What you will do ▸ What the answer must contain is every line of the records, exactly, with no pictures.

Dataset extract ▸
┄┄┄┄┄┄┄┄┄┄

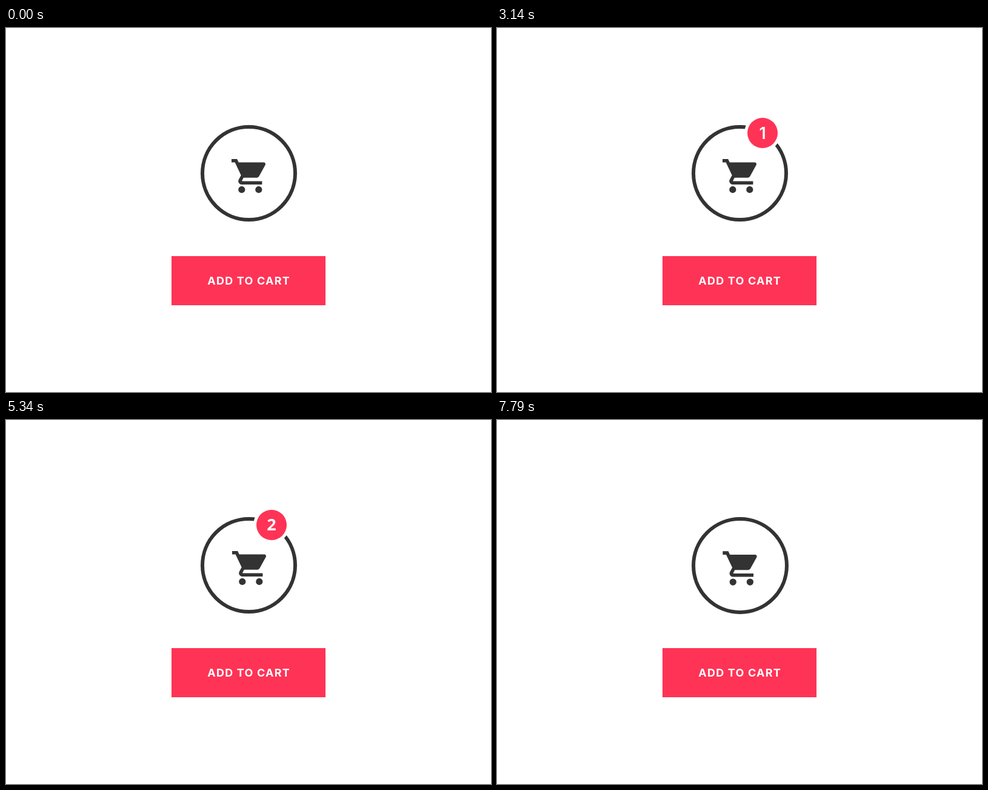
Animation, 800 px wide and 600 px high, one loop 7820 ms. Source, as an HTML page:

```html
<!DOCTYPE html>
<html lang="en">
<head>
<meta charset="utf-8">
<title>Add to cart</title>
<style>
  html, body { margin: 0; width: 100%; height: 100%; overflow: hidden; background: #fff; }
  svg { display: block; width: 800px; height: 600px; }
  text { fill: #fff; text-anchor: middle; font-family: Inter, sans-serif; }
  .label { font-size: 18px; font-weight: 700; letter-spacing: 1.2px; }
  .one { font-size: 26.5px; font-weight: 600; }
  .two { font-size: 27px; font-weight: 700; font-family: "Open Sans", "Noto Sans", sans-serif; }
</style>
</head>
<body>
<svg viewBox="0 0 800 600">
  <defs>
    <clipPath id="inside"><circle cx="400.5" cy="239.5" r="74"/></clipPath>
  </defs>

  <g id="basket">
    <circle cx="400.5" cy="239.5" r="76.5" fill="none" stroke="#333" stroke-width="6"/>
    <g clip-path="url(#inside)">
      <g id="cart">
        <path fill="#333" transform="translate(369.2 210.4) scale(2.8)"
          d="M1 2v2h2l3.6 7.59-1.35 2.45c-.16.28-.25.61-.25.96 0 1.1.9 2 2 2h12v-2H7.42c-.14 0-.25-.11-.25-.25l.03-.12.9-1.63h7.45c.75 0 1.41-.41 1.75-1.03l3.58-6.49c.08-.14.12-.31.12-.48 0-.55-.45-1-1-1H5.21l-.94-2z"/>
        <circle cx="388.8" cy="266.4" r="5.6" fill="#333"/>
        <circle cx="416.8" cy="266.4" r="5.6" fill="#333"/>
      </g>
    </g>
    <g id="badge">
      <circle r="30" fill="#fff"/>
      <circle r="25" fill="#f35"/>
      <text id="count"></text>
    </g>
  </g>

  <rect id="button" x="273" y="376" width="254" height="81" fill="#f35"/>
  <text class="label" x="400.6" y="423.3">ADD TO CART</text>
  <path id="cursor" d="M0 0V24L5.6 18.6L10.8 29L13.8 27.6L9 17H17Z"/>
</svg>

<script>
const LOOP = 7820, STEP = 30;
const APPROACH = [2000, 4140], CLICK = [2480, 4680], LEAVE = 7340, POP = 7640;
const $ = id => document.getElementById(id);
const basket = $("basket"), cart = $("cart"), badge = $("badge"),
      count = $("count"), button = $("button"), cursor = $("cursor");

// Linear interpolation through [time, value] points, held at both ends.
function track(points, t) {
  if (t <= points[0][0]) return points[0][1];
  for (let i = 1; i < points.length; i++) {
    const [t0, a] = points[i - 1], [t1, b] = points[i];
    if (t < t1) return a + (b - a) * (t - t0) / (t1 - t0);
  }
  return points[points.length - 1][1];
}

// Motion advances in whole steps counted from the start of each phase.
function quantise(t) {
  const start = [0, APPROACH[0], CLICK[0], APPROACH[1], CLICK[1], LEAVE].filter(s => s <= t).pop();
  return start + Math.floor((t - start) / STEP) * STEP;
}

function show(el, on) {
  el.style.display = on ? "" : "none";
}

function drawCursor(t) {
  const i = t < CLICK[0] ? 0 : 1;
  const from = [507, 517][i], to = [452, 447][i], travel = [150, 210][i];
  const dt = t - APPROACH[i];
  const visible = dt >= 0 && t < CLICK[i];
  show(cursor, visible);
  cursor.setAttribute("transform", `translate(417 ${track([[0, from], [travel, to]], dt)})`);
  button.setAttribute("fill", visible && dt >= travel + STEP ? "#ff99aa" : "#f35");
}

function drawCart(t) {
  const second = t >= CLICK[1];
  const dt = t - CLICK[second ? 1 : 0];
  const rest = second && t < LEAVE ? 1 : 0;
  const x = dt < 210
    ? track([[0, 0], [210, 110]], dt)
    : track([[210, -110], [420, 8], [480, rest]], dt);
  cart.setAttribute("transform", `translate(${x} 0)`);
}

function drawBadge(t) {
  const second = t >= CLICK[1];
  const dt = t - CLICK[second ? 1 : 0];
  const two = second && dt >= 450;
  const scale = track([[450, second ? 1 : 0], [570, 1.6], [660, 1]], dt);
  show(badge, scale > 0 && t < POP);
  badge.setAttribute("transform", `translate(438 173) scale(${scale})`);
  count.textContent = two ? "2" : "1";
  count.setAttribute("class", two ? "two" : "one");
  count.setAttribute("y", two ? 8.5 : 10);
}

function drawBasket(t) {
  let move = "";
  if (t >= POP) {
    const scale = track([[POP, .4], [POP + 60, 1.19], [POP + 150, 1.006]], t);
    move = `translate(401 240) scale(${scale}) translate(-400.5 -239.5)`;
  } else if (t >= LEAVE) {
    move = `translate(${track([[LEAVE, 30], [LEAVE + 240, -482]], t)} 0)`;
  }
  basket.setAttribute("transform", move);
}

function frame(now) {
  const t = quantise(now % LOOP);
  drawCursor(t);
  drawCart(t);
  drawBadge(t);
  drawBasket(t);
  requestAnimationFrame(frame);
}
frame(0);
</script>
</body>
</html>
```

┄┄┄┄┄┄┄┄┄┄

Your solution ▸
Animation, 800 px wide and 600 px high, one loop 7820 ms. Source, as an HTML page:

```html
<!DOCTYPE html>
<html lang="en">
<head>
<meta charset="utf-8">
<title>Add to cart</title>
<style>
  html, body { margin: 0; width: 100%; height: 100%; overflow: hidden; background: #fff; }
  svg { display: block; width: 800px; height: 600px; }
  text { fill: #fff; text-anchor: middle; font-family: Inter, sans-serif; }
  .label { font-size: 18px; font-weight: 700; letter-spacing: 1.2px; }
  .one { font-size: 26.5px; font-weight: 600; }
  .two { font-size: 27px; font-weight: 700; font-family: "Open Sans", "Noto Sans", sans-serif; }
</style>
</head>
<body>
<svg viewBox="0 0 800 600">
  <defs>
    <clipPath id="inside"><circle cx="400.5" cy="239.5" r="74"/></clipPath>
  </defs>

  <g id="basket">
    <circle cx="400.5" cy="239.5" r="76.5" fill="none" stroke="#333" stroke-width="6"/>
    <g clip-path="url(#inside)">
      <g id="cart">
        <path fill="#333" transform="translate(369.2 210.4) scale(2.8)"
          d="M1 2v2h2l3.6 7.59-1.35 2.45c-.16.28-.25.61-.25.96 0 1.1.9 2 2 2h12v-2H7.42c-.14 0-.25-.11-.25-.25l.03-.12.9-1.63h7.45c.75 0 1.41-.41 1.75-1.03l3.58-6.49c.08-.14.12-.31.12-.48 0-.55-.45-1-1-1H5.21l-.94-2z"/>
        <circle cx="388.8" cy="266.4" r="5.6" fill="#333"/>
        <circle cx="416.8" cy="266.4" r="5.6" fill="#333"/>
      </g>
    </g>
    <g id="badge">
      <circle r="30" fill="#fff"/>
      <circle r="25" fill="#f35"/>
      <text id="count"></text>
    </g>
  </g>

  <rect id="button" x="273" y="376" width="254" height="81" fill="#f35"/>
  <text class="label" x="400.6" y="423.3">ADD TO CART</text>
  <path id="cursor" d="M0 0V24L5.6 18.6L10.8 29L13.8 27.6L9 17H17Z"/>
</svg>

<script>
const LOOP = 7820, STEP = 30;
const APPROACH = [2000, 4140], CLICK = [2480, 4680], LEAVE = 7340, POP = 7640;
const $ = id => document.getElementById(id);
const basket = $("basket"), cart = $("cart"), badge = $("badge"),
      count = $("count"), button = $("button"), cursor = $("cursor");

// Linear interpolation through [time, value] points, held at both ends.
function track(points, t) {
  if (t <= points[0][0]) return points[0][1];
  for (let i = 1; i < points.length; i++) {
    const [t0, a] = points[i - 1], [t1, b] = points[i];
    if (t < t1) return a + (b - a) * (t - t0) / (t1 - t0);
  }
  return points[points.length - 1][1];
}

// Motion advances in whole steps counted from the start of each phase.
function quantise(t) {
  const start = [0, APPROACH[0], CLICK[0], APPROACH[1], CLICK[1], LEAVE].filter(s => s <= t).pop();
  return start + Math.floor((t - start) / STEP) * STEP;
}

function show(el, on) {
  el.style.display = on ? "" : "none";
}

function drawCursor(t) {
  const i = t < CLICK[0] ? 0 : 1;
  const from = [507, 517][i], to = [452, 447][i], travel = [150, 210][i];
  const dt = t - APPROACH[i];
  const visible = dt >= 0 && t < CLICK[i];
  show(cursor, visible);
  cursor.setAttribute("transform", `translate(417 ${track([[0, from], [travel, to]], dt)})`);
  button.setAttribute("fill", visible && dt >= travel + STEP ? "#ff99aa" : "#f35");
}

function drawCart(t) {
  const second = t >= CLICK[1];
  const dt = t - CLICK[second ? 1 : 0];
  const rest = second && t < LEAVE ? 1 : 0;
  const x = dt < 210
    ? track([[0, 0], [210, 110]], dt)
    : track([[210, -110], [420, 8], [480, rest]], dt);
  cart.setAttribute("transform", `translate(${x} 0)`);
}

function drawBadge(t) {
  const second = t >= CLICK[1];
  const dt = t - CLICK[second ? 1 : 0];
  const two = second && dt >= 450;
  const scale = track([[450, second ? 1 : 0], [570, 1.6], [660, 1]], dt);
  show(badge, scale > 0 && t < POP);
  badge.setAttribute("transform", `translate(438 173) scale(${scale})`);
  count.textContent = two ? "2" : "1";
  count.setAttribute("class", two ? "two" : "one");
  count.setAttribute("y", two ? 8.5 : 10);
}

function drawBasket(t) {
  let move = "";
  if (t >= POP) {
    const scale = track([[POP, .4], [POP + 60, 1.19], [POP + 150, 1.006]], t);
    move = `translate(401 240) scale(${scale}) translate(-400.5 -239.5)`;
  } else if (t >= LEAVE) {
    move = `translate(${track([[LEAVE, 30], [LEAVE + 240, -482]], t)} 0)`;
  }
  basket.setAttribute("transform", move);
}

function frame(now) {
  const t = quantise(now % LOOP);
  drawCursor(t);
  drawCart(t);
  drawBadge(t);
  drawBasket(t);
  requestAnimationFrame(frame);
}
frame(0);
</script>
</body>
</html>
```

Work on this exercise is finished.